Question: Going beyond representational figure painting to achieve a personal view. How much does your process, including the layering playing into that?
Since I began working this way several years ago, I can safely say now that
my process is one third of the equation. It starts with the initial inspiration,
be it the model or the composition, and continues with my response to her.
Then the true dialogue begins with the actual paint; building upon this
structural start and surrendering to it in many ways. ‘Surrender’ being a
place of discernment, of active looking in present time, instead of future
hoped for result. It takes a fair amount of courage.
The layers have taken on the role of referencing life, in a way. Each one has something different to add to the whole, just as life has many experiences
that make us who we are. I have learned to respect each layer of painting to do just that, contributing something to the depth of the piece, primarily because of the element of time inherent in each layer.
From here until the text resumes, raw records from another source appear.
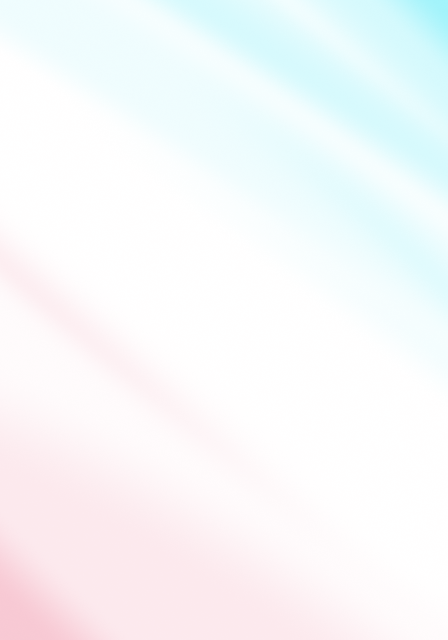
Write a WebGL 1 fragment shader that draws this background.

```glsl
precision highp float;
// Soft diagonal veils of cyan and pink light sweeping across a white page.
uniform vec2 u_resolution;

const vec3 PAPER = vec3(1.0, 0.998, 0.998);
// Light absorbed by each tint at full strength
const vec3 CYAN_ABSORB = vec3(1.0, 0.12, 0.04);
const vec3 PINK_ABSORB = vec3(0.14, 1.0, 0.80);

float hash(vec2 p) {
  return fract(sin(dot(p, vec2(127.1, 311.7))) * 43758.5453);
}

// Depth below a bent diagonal: start + slope * x + bend * x * x
float below(vec2 p, float start, float slope, float bend) {
  return p.y - (start + (slope + bend * p.x) * p.x);
}

// Soft ridge with a separate falloff on its upper and lower side
float streak(float d, float upper, float lower) {
  float q = d / (d < 0.0 ? upper : lower);
  return exp(-q * q);
}

// Gradual rise from 0 at "from" to 1 at "to", in either direction
float ramp(float d, float from, float to) {
  float k = clamp((d - from) / (to - from), 0.0, 1.0);
  return k * k * (3.0 - 2.0 * k);
}

float cyanAmount(vec2 p) {
  // Broad wash and two coloured bands
  float a = 0.062 * ramp(below(p, 0.12, 0.46, 0.06), 0.01, -0.11);
  a += 0.095 * streak(below(p, -0.19, 0.44, 0.015), 0.075, 0.045);
  a += 0.055 * streak(below(p, 0.01, 0.20, 0.24), 0.05, 0.045)
     * ramp(p.x, 0.35, 0.95);
  // Pale rays between the bands
  a -= 0.036 * streak(below(p, -0.13, 0.43, 0.04), 0.028, 0.035);
  a -= 0.022 * streak(below(p, 0.08, 0.42, 0.03), 0.035, 0.03);
  // Corner haze, its pale ray and the bright core
  a += 0.10 * ramp(below(p, -0.45, 0.65, 0.0), 0.06, -0.08);
  a -= 0.035 * streak(below(p, -0.38, 0.59, 0.0), 0.03, 0.025);
  a += 0.20 * ramp(below(p, -0.62, 0.70, 0.0), 0.05, -0.065);
  return max(a, 0.0);
}

float pinkAmount(vec2 p) {
  // Upper band, fading to the right, with a faint wash beneath
  float band = below(p, 0.405, 0.62, -0.07);
  float fade = 1.0 - ramp(p.x, 0.0, 0.9);
  float a = 0.058 * streak(band, 0.05, 0.036) * fade;
  a += 0.014 * ramp(band, -0.04, 0.05);
  // Lower field and saturated corner
  a += 0.070 * ramp(below(p, 0.62, 0.32, 0.13), -0.06, 0.12);
  a += 0.125 * ramp(below(p, 0.83, 0.70, 0.0), -0.04, 0.10);
  return a;
}

void main() {
  vec2 uv = gl_FragCoord.xy / u_resolution;
  vec2 p = vec2(uv.x, 1.0 - uv.y); // y is depth from the top edge

  vec3 color = PAPER;
  color -= CYAN_ABSORB * cyanAmount(p);
  color -= PINK_ABSORB * pinkAmount(p);

  // Tiny dither against banding
  color += (hash(uv) - 0.5) / 255.0;
  gl_FragColor = vec4(clamp(color, 0.0, 1.0), 1.0);
}
```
When I work alla prima, the focus is about speed, accuracy and putting my foundational experience to use. This too is valuable. However, combining those skills with a multi-layered piece brings a new awareness for me, a greater focus than I ever thought possible. It gives me time to become objective. To see the marks as an integral part of the process, yet separate from my mind’s control. There is time to turn the piece this way and that. To pick up a new tool and manipulate a mark. Time to step away, come back with fresh eyes and perhaps reinvent its course.
This process is far from linear. Each layer can look completely different
from the previous, completely different from my starting point. The image
often comes and goes. The environment is undefined. I will often spend
hours building the likeness, only to destroy it at another stage because it
seems contrived and too controlled. Often times, I don’t know what I am
doing, thinking I should have become someone’s terrible secretary instead.
Those moments of doubt are always there. Something I never expected after
all these years of painting, but I’ve learned to appreciate them. I’ve learned
to trust them to take me further along a new more interesting road. One not
necessarily based on experience.
Emotions become encrusted in each painting and I can’t help but think they
need to be. How do I remove them after all? Humans are emotional. If one
day I am pissed off at how it’s going and slash my way around the canvas,
why not keep that and have it be the starting point on a new day, where
perhaps the anger has dissipated into compassion?
It can be a very personal experience, at its best. 20 people can paint the same model, take up the same tools, methods, colors, even words to describe
what is unfolding…and yet- if they are true to themselves first- they will all be
This is the beauty of all art really. Working indirectly simply allows us the
time to change more often in a single piece. To allow our human touch to
tangibly transform our vision to more than we ever expected it to. If we let
Here’s a short film about Stanka’s process.
Stanka Kordic ©2016
Visit Stanka’s website to see more of her captivating work.